Adams said the project was a legitimate use of the county’s assets because a state law, Kentucky Revised Statute (KRS) 179.375, says that after accepting an access road or driveway to a church, public school or cemetery into a county road system, it can be constructed and maintained by the county. That could explain Adams' rationale that the parking lot was, in fact, a driveway, but it doesn't explain why the magistrates weren't asked to vote on taking the church's parking lot into county maintenance like they do on every other road.
According to road department documents, the project cost more than $6,000. The county provided equipment at a cost of $1,263 and labor at a cost of $866. The Church at Cedar Creek was billed $4,000, the amount County Road Engineer Alan Bowman told the Fiscal Court was the cost of material.
Adams said the parking lot project was completely transparent and work was done in plain view of the highway but he admitted when questioned that he had consulted neither County Attorney Daryl Day or any of the magistrates, which could cause some problems.
The Kentucky Attorney General's Office would not offer an opinion on Adams’ decision until Day decided whether he would defend the decision or not. Day was not available to comment on Monday afternoon or all day Tuesday on the matter. The magistrates will be faced with a tough choice as well; the KRS that Adams cited as authority to build parking lots for churches requires the parking lots to be taken into county maintenance. When questioned, Magistrates Joe Stanley and Dexter Todd said they would not vote to do so, and Johnny Padgett did not respond.
County resident Greg Rice, who attended the meeting, became the target of Adams' ire when he rose and told the court the county wasn't for sale. Adams responded, “Yes it is,” and accused Rice of being in court over the church parking lot construction only because the county has refused to do additional work on the road that leads to Rice's home.
“The only reason you are here is because we won't spend X-dollars on the end of your road,” Adams said.
Rice expressed doubt about the $4,000 cost of material for the project and later provided documentation that showed county estimates for the same material for his road were billed at a higher rate than the church was. For example, the church was billed at a rate of $2 a gallon for tack oil, and the estimate for the project Rice proposed had tack oil at $3 a gallon.
Magistrate Joe Stanley tried to defuse the atmosphere in the court saying, “This is a Christian county and I don't see this as a problem.”

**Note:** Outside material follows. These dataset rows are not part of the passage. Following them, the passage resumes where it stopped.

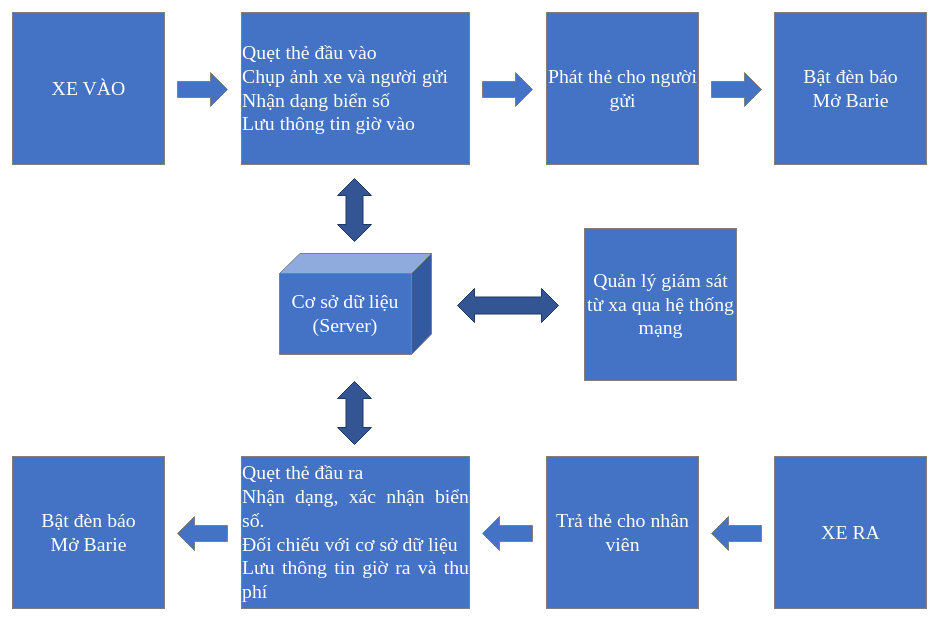
<!DOCTYPE html>
<html lang="vi">
<head>
<meta charset="utf-8">
<title>Sơ đồ bãi giữ xe</title>
<style>
  :root {
    --paper: #ffffff;
    --node: #4472c4;
    --node-light: #8faadc;
    --node-dark: #335aa1;
    --link: #335593;
    --link-edge: #1f3864;
    --edge: #7f7f7f;
    --text: #ffffff;
  }
  * { box-sizing: border-box; }
  body { margin: 0; background: var(--paper); }
  .diagram {
    position: relative;
    width: 939px;
    height: 621px;
    overflow: hidden;
    background: var(--paper);
    color: var(--text);
    font: 19.8px/23.7px "Liberation Serif", "Times New Roman", serif;
  }
  .flow {
    position: absolute;
    left: 12px;
    display: grid;
    grid-template-columns: 153px 76px 229px 76px 153px 75px 153px;
    height: 153px;
    align-items: center;
  }
  .flow-in { top: 12px; }
  .flow-out { top: 456px; }
  .node {
    display: flex;
    flex-direction: column;
    justify-content: center;
    height: 153px;
    border: 1px solid var(--edge);
    background: var(--node);
    text-align: center;
    white-space: nowrap;
  }
  .node p { margin: 0; }
  .steps { text-align: left; }
  .steps .spread { text-align-last: justify; }
  .arrow { display: block; width: 52px; height: 37px; margin-left: 12px; overflow: visible; }
  .arrow use { fill: var(--node); stroke: var(--edge); }
  .monitor { position: absolute; left: 584px; top: 228px; width: 153px; }
  .links { position: absolute; inset: 0; }
  .links .link { fill: var(--link); stroke: var(--link-edge); }
  .cube { stroke: var(--edge); stroke-linejoin: round; }
  .database {
    position: absolute;
    left: 279px;
    top: 274px;
    width: 132px;
    height: 80px;
    display: flex;
    flex-direction: column;
    justify-content: center;
    text-align: center;
    white-space: nowrap;
  }
  .database p { margin: 0; }
</style>
</head>
<body>
<main class="diagram">
  <svg class="links" width="939" height="621" viewBox="0 0 939 621" aria-hidden="true">
    <defs>
      <polygon id="step-arrow" points="0.5,11.5 33.5,11.5 33.5,2.5 50.5,19.5 33.5,36.5 33.5,27.5 0.5,27.5"/>
      <polygon id="two-way" points="354.5,178.5 371.5,195.5 363,195.5 363,224.5 371.5,224.5 354.5,241.5 337.5,224.5 346,224.5 346,195.5 337.5,195.5"/>
    </defs>
    <use class="link" href="#two-way"/>
    <use class="link" href="#two-way" y="203"/>
    <polygon class="link" points="457.5,305.5 474.5,288.5 474.5,297 541.5,297 541.5,288.5 558.5,305.5 541.5,322.5 541.5,314 474.5,314 474.5,322.5"/>
    <g class="cube">
      <polygon fill="var(--node-light)" points="279.5,273.5 300,253.5 431.5,253.5 411.5,273.5"/>
      <polygon fill="var(--node-dark)" points="411.5,273.5 431.5,253.5 431.5,334 411.5,354.5"/>
      <rect fill="var(--node)" x="279.5" y="273.5" width="132" height="81"/>
    </g>
  </svg>

  <section class="flow flow-in">
    <div class="node"><p>XE VÀO</p></div>
    <svg class="arrow" viewBox="0 0 52 37"><use href="#step-arrow"/></svg>
    <div class="node steps">
      <p>Quẹt thẻ đầu vào</p>
      <p>Chụp ảnh xe và người gửi</p>
      <p>Nhận dạng biển số</p>
      <p>Lưu thông tin giờ vào</p>
    </div>
    <svg class="arrow" viewBox="0 0 52 37"><use href="#step-arrow"/></svg>
    <div class="node"><p>Phát thẻ cho người<br>gửi</p></div>
    <svg class="arrow" viewBox="0 0 52 37"><use href="#step-arrow"/></svg>
    <div class="node"><p>Bật đèn báo</p><p>Mở Barie</p></div>
  </section>

  <div class="database"><p>Cơ sở dữ liệu</p><p>(Server)</p></div>
  <div class="node monitor"><p>Quản lý giám sát<br>từ xa qua hệ thống<br>mạng</p></div>

  <section class="flow flow-out">
    <div class="node"><p>Bật đèn báo</p><p>Mở Barie</p></div>
    <svg class="arrow" viewBox="0 0 52 37"><use href="#step-arrow" transform="translate(51 0) scale(-1 1)"/></svg>
    <div class="node steps">
      <p>Quẹt thẻ đầu ra</p>
      <p class="spread">Nhận dạng, xác nhận biển</p>
      <p>số.</p>
      <p>Đối chiếu với cơ sở dữ liệu</p>
      <p class="spread">Lưu thông tin giờ ra và thu</p>
      <p>phí</p>
    </div>
    <svg class="arrow" viewBox="0 0 52 37"><use href="#step-arrow" transform="translate(51 0) scale(-1 1)"/></svg>
    <div class="node"><p>Trả thẻ cho nhân<br>viên</p></div>
    <svg class="arrow" viewBox="0 0 52 37"><use href="#step-arrow" transform="translate(51 0) scale(-1 1)"/></svg>
    <div class="node"><p>XE RA</p></div>
  </section>
</main>
</body>
</html>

Rice said, “There is (a problem).”
Adams then said, that “when requested, we try to do what is requested if we have the time.”
When Rice asked Adams, “What part of that KRS allows you to pump that much money and time into a church parking lot?” Adams cut him off saying, “This is done. If you want to go to the next level, either civil court or the attorney general, take it there. I don't know anyone who goes to that church.”
What happens next is in the taxpayers’ hands; if an individual wants to sue the county for violating state and federal laws, Day will have to make a decision on whether or not to defend Adams’ decision.
When The Interior Journal contacted the state's Legislative Research Commission, it referred the question to legal representatives of the state Transportation Cabinet. The Transportation Cabinet counsel wouldn't offer an opinion and referred questions to the Attorney General’s Office.
The AGO counsel that handles transportation issues said the ball is in the county attorney's court.